» **Instructions for the task**: Produce a word-for-word copy of the data that follows, excluding images.

[Document images with source code]
BEGIN

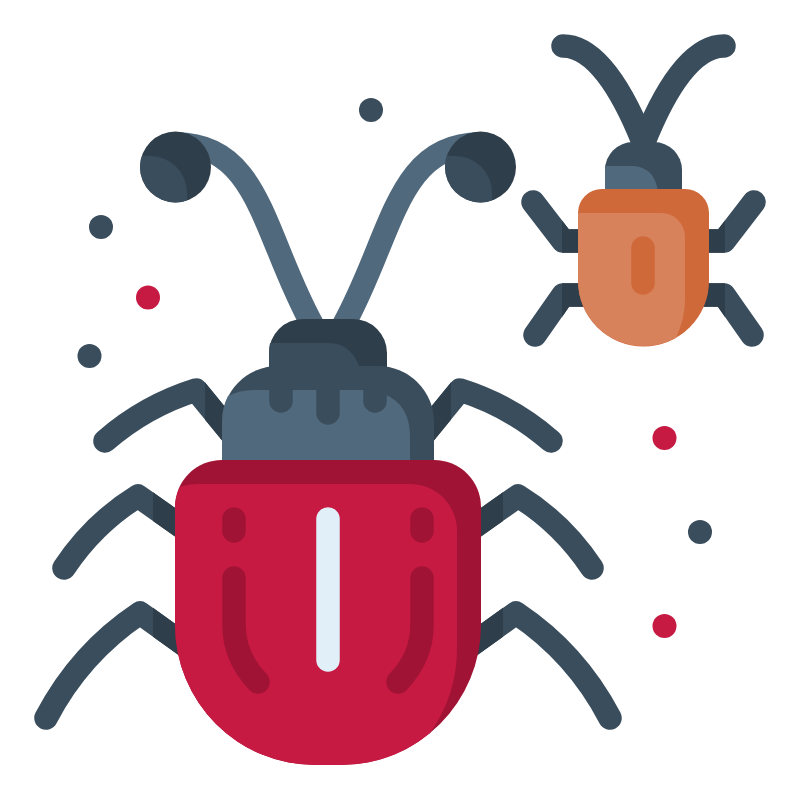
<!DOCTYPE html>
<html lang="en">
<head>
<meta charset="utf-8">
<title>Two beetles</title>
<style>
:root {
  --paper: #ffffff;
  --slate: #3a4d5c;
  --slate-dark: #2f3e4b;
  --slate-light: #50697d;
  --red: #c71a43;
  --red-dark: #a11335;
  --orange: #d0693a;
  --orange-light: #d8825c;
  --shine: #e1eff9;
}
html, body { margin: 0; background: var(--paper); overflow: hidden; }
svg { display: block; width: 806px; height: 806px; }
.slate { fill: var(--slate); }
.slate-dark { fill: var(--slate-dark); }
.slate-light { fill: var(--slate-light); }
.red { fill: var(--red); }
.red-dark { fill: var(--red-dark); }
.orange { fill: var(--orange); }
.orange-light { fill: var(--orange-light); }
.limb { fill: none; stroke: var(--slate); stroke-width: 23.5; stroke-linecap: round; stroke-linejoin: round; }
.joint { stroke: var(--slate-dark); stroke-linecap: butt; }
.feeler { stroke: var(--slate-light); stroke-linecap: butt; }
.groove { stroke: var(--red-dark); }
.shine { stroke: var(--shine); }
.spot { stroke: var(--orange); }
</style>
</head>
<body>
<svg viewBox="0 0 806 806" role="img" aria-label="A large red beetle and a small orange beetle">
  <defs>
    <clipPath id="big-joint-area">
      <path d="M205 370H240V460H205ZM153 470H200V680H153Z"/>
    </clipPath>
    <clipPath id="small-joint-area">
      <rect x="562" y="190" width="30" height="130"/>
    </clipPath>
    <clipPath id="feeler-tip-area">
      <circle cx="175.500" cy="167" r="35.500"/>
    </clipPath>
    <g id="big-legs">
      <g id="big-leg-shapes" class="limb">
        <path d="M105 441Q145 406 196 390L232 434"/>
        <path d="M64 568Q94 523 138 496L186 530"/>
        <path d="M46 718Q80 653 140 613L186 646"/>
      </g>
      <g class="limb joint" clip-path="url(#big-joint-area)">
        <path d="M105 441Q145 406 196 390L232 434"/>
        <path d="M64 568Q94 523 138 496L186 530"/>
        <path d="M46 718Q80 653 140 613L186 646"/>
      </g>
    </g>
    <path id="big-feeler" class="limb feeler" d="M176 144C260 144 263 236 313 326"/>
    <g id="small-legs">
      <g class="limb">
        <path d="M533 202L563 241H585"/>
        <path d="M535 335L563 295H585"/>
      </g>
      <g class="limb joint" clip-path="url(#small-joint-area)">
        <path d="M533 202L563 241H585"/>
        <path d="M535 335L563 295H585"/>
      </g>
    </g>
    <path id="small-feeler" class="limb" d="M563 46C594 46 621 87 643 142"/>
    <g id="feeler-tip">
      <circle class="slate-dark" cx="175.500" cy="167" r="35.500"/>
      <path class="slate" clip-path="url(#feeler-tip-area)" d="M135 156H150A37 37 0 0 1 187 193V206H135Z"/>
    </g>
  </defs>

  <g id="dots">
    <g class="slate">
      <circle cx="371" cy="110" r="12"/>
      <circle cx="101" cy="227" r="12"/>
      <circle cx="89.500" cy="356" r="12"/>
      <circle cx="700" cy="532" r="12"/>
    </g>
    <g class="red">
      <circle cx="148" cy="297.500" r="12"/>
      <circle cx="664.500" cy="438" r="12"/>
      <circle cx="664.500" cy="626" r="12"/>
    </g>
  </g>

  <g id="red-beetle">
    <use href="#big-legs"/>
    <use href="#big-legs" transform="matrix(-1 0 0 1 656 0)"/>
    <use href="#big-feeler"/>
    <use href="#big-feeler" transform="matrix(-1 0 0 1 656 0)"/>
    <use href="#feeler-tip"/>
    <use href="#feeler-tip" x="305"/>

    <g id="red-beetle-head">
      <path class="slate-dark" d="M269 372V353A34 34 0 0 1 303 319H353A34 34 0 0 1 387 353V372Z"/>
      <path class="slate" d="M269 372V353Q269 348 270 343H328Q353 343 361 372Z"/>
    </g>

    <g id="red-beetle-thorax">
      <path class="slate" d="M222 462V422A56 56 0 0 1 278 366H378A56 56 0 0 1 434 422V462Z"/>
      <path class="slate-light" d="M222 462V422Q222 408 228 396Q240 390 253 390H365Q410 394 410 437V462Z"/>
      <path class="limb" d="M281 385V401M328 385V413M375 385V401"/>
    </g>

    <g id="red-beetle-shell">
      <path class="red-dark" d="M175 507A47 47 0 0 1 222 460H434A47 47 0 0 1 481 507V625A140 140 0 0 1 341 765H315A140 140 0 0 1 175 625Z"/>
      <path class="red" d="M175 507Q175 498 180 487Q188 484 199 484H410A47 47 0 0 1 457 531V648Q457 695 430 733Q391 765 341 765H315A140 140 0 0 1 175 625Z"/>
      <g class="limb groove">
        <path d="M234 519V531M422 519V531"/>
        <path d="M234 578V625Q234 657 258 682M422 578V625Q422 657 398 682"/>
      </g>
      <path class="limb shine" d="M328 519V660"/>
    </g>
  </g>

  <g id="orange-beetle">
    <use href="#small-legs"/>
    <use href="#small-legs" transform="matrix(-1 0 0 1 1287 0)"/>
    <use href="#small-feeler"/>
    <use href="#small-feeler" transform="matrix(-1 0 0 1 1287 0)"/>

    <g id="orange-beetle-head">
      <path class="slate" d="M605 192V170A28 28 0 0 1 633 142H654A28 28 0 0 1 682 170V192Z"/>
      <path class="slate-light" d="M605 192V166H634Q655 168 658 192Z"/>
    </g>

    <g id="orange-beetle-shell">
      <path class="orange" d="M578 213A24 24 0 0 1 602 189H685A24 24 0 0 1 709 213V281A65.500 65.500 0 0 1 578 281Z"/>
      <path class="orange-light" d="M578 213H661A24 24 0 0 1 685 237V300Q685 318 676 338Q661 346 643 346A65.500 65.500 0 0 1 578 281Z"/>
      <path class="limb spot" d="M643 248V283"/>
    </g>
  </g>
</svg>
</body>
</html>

END

» **Answer space**:
<!DOCTYPE html>
<html lang="en">
<head>
<meta charset="utf-8">
<title>Two beetles</title>
<style>
:root {
  --paper: #ffffff;
  --slate: #3a4d5c;
  --slate-dark: #2f3e4b;
  --slate-light: #50697d;
  --red: #c71a43;
  --red-dark: #a11335;
  --orange: #d0693a;
  --orange-light: #d8825c;
  --shine: #e1eff9;
}
html, body { margin: 0; background: var(--paper); overflow: hidden; }
svg { display: block; width: 806px; height: 806px; }
.slate { fill: var(--slate); }
.slate-dark { fill: var(--slate-dark); }
.slate-light { fill: var(--slate-light); }
.red { fill: var(--red); }
.red-dark { fill: var(--red-dark); }
.orange { fill: var(--orange); }
.orange-light { fill: var(--orange-light); }
.limb { fill: none; stroke: var(--slate); stroke-width: 23.5; stroke-linecap: round; stroke-linejoin: round; }
.joint { stroke: var(--slate-dark); stroke-linecap: butt; }
.feeler { stroke: var(--slate-light); stroke-linecap: butt; }
.groove { stroke: var(--red-dark); }
.shine { stroke: var(--shine); }
.spot { stroke: var(--orange); }
</style>
</head>
<body>
<svg viewBox="0 0 806 806" role="img" aria-label="A large red beetle and a small orange beetle">
  <defs>
    <clipPath id="big-joint-area">
      <path d="M205 370H240V460H205ZM153 470H200V680H153Z"/>
    </clipPath>
    <clipPath id="small-joint-area">
      <rect x="562" y="190" width="30" height="130"/>
    </clipPath>
    <clipPath id="feeler-tip-area">
      <circle cx="175.500" cy="167" r="35.500"/>
    </clipPath>
    <g id="big-legs">
      <g id="big-leg-shapes" class="limb">
        <path d="M105 441Q145 406 196 390L232 434"/>
        <path d="M64 568Q94 523 138 496L186 530"/>
        <path d="M46 718Q80 653 140 613L186 646"/>
      </g>
      <g class="limb joint" clip-path="url(#big-joint-area)">
        <path d="M105 441Q145 406 196 390L232 434"/>
        <path d="M64 568Q94 523 138 496L186 530"/>
        <path d="M46 718Q80 653 140 613L186 646"/>
      </g>
    </g>
    <path id="big-feeler" class="limb feeler" d="M176 144C260 144 263 236 313 326"/>
    <g id="small-legs">
      <g class="limb">
        <path d="M533 202L563 241H585"/>
        <path d="M535 335L563 295H585"/>
      </g>
      <g class="limb joint" clip-path="url(#small-joint-area)">
        <path d="M533 202L563 241H585"/>
        <path d="M535 335L563 295H585"/>
      </g>
    </g>
    <path id="small-feeler" class="limb" d="M563 46C594 46 621 87 643 142"/>
    <g id="feeler-tip">
      <circle class="slate-dark" cx="175.500" cy="167" r="35.500"/>
      <path class="slate" clip-path="url(#feeler-tip-area)" d="M135 156H150A37 37 0 0 1 187 193V206H135Z"/>
    </g>
  </defs>

  <g id="dots">
    <g class="slate">
      <circle cx="371" cy="110" r="12"/>
      <circle cx="101" cy="227" r="12"/>
      <circle cx="89.500" cy="356" r="12"/>
      <circle cx="700" cy="532" r="12"/>
    </g>
    <g class="red">
      <circle cx="148" cy="297.500" r="12"/>
      <circle cx="664.500" cy="438" r="12"/>
      <circle cx="664.500" cy="626" r="12"/>
    </g>
  </g>

  <g id="red-beetle">
    <use href="#big-legs"/>
    <use href="#big-legs" transform="matrix(-1 0 0 1 656 0)"/>
    <use href="#big-feeler"/>
    <use href="#big-feeler" transform="matrix(-1 0 0 1 656 0)"/>
    <use href="#feeler-tip"/>
    <use href="#feeler-tip" x="305"/>

    <g id="red-beetle-head">
      <path class="slate-dark" d="M269 372V353A34 34 0 0 1 303 319H353A34 34 0 0 1 387 353V372Z"/>
      <path class="slate" d="M269 372V353Q269 348 270 343H328Q353 343 361 372Z"/>
    </g>

    <g id="red-beetle-thorax">
      <path class="slate" d="M222 462V422A56 56 0 0 1 278 366H378A56 56 0 0 1 434 422V462Z"/>
      <path class="slate-light" d="M222 462V422Q222 408 228 396Q240 390 253 390H365Q410 394 410 437V462Z"/>
      <path class="limb" d="M281 385V401M328 385V413M375 385V401"/>
    </g>

    <g id="red-beetle-shell">
      <path class="red-dark" d="M175 507A47 47 0 0 1 222 460H434A47 47 0 0 1 481 507V625A140 140 0 0 1 341 765H315A140 140 0 0 1 175 625Z"/>
      <path class="red" d="M175 507Q175 498 180 487Q188 484 199 484H410A47 47 0 0 1 457 531V648Q457 695 430 733Q391 765 341 765H315A140 140 0 0 1 175 625Z"/>
      <g class="limb groove">
        <path d="M234 519V531M422 519V531"/>
        <path d="M234 578V625Q234 657 258 682M422 578V625Q422 657 398 682"/>
      </g>
      <path class="limb shine" d="M328 519V660"/>
    </g>
  </g>

  <g id="orange-beetle">
    <use href="#small-legs"/>
    <use href="#small-legs" transform="matrix(-1 0 0 1 1287 0)"/>
    <use href="#small-feeler"/>
    <use href="#small-feeler" transform="matrix(-1 0 0 1 1287 0)"/>

    <g id="orange-beetle-head">
      <path class="slate" d="M605 192V170A28 28 0 0 1 633 142H654A28 28 0 0 1 682 170V192Z"/>
      <path class="slate-light" d="M605 192V166H634Q655 168 658 192Z"/>
    </g>

    <g id="orange-beetle-shell">
      <path class="orange" d="M578 213A24 24 0 0 1 602 189H685A24 24 0 0 1 709 213V281A65.500 65.500 0 0 1 578 281Z"/>
      <path class="orange-light" d="M578 213H661A24 24 0 0 1 685 237V300Q685 318 676 338Q661 346 643 346A65.500 65.500 0 0 1 578 281Z"/>
      <path class="limb spot" d="M643 248V283"/>
    </g>
  </g>
</svg>
</body>
</html>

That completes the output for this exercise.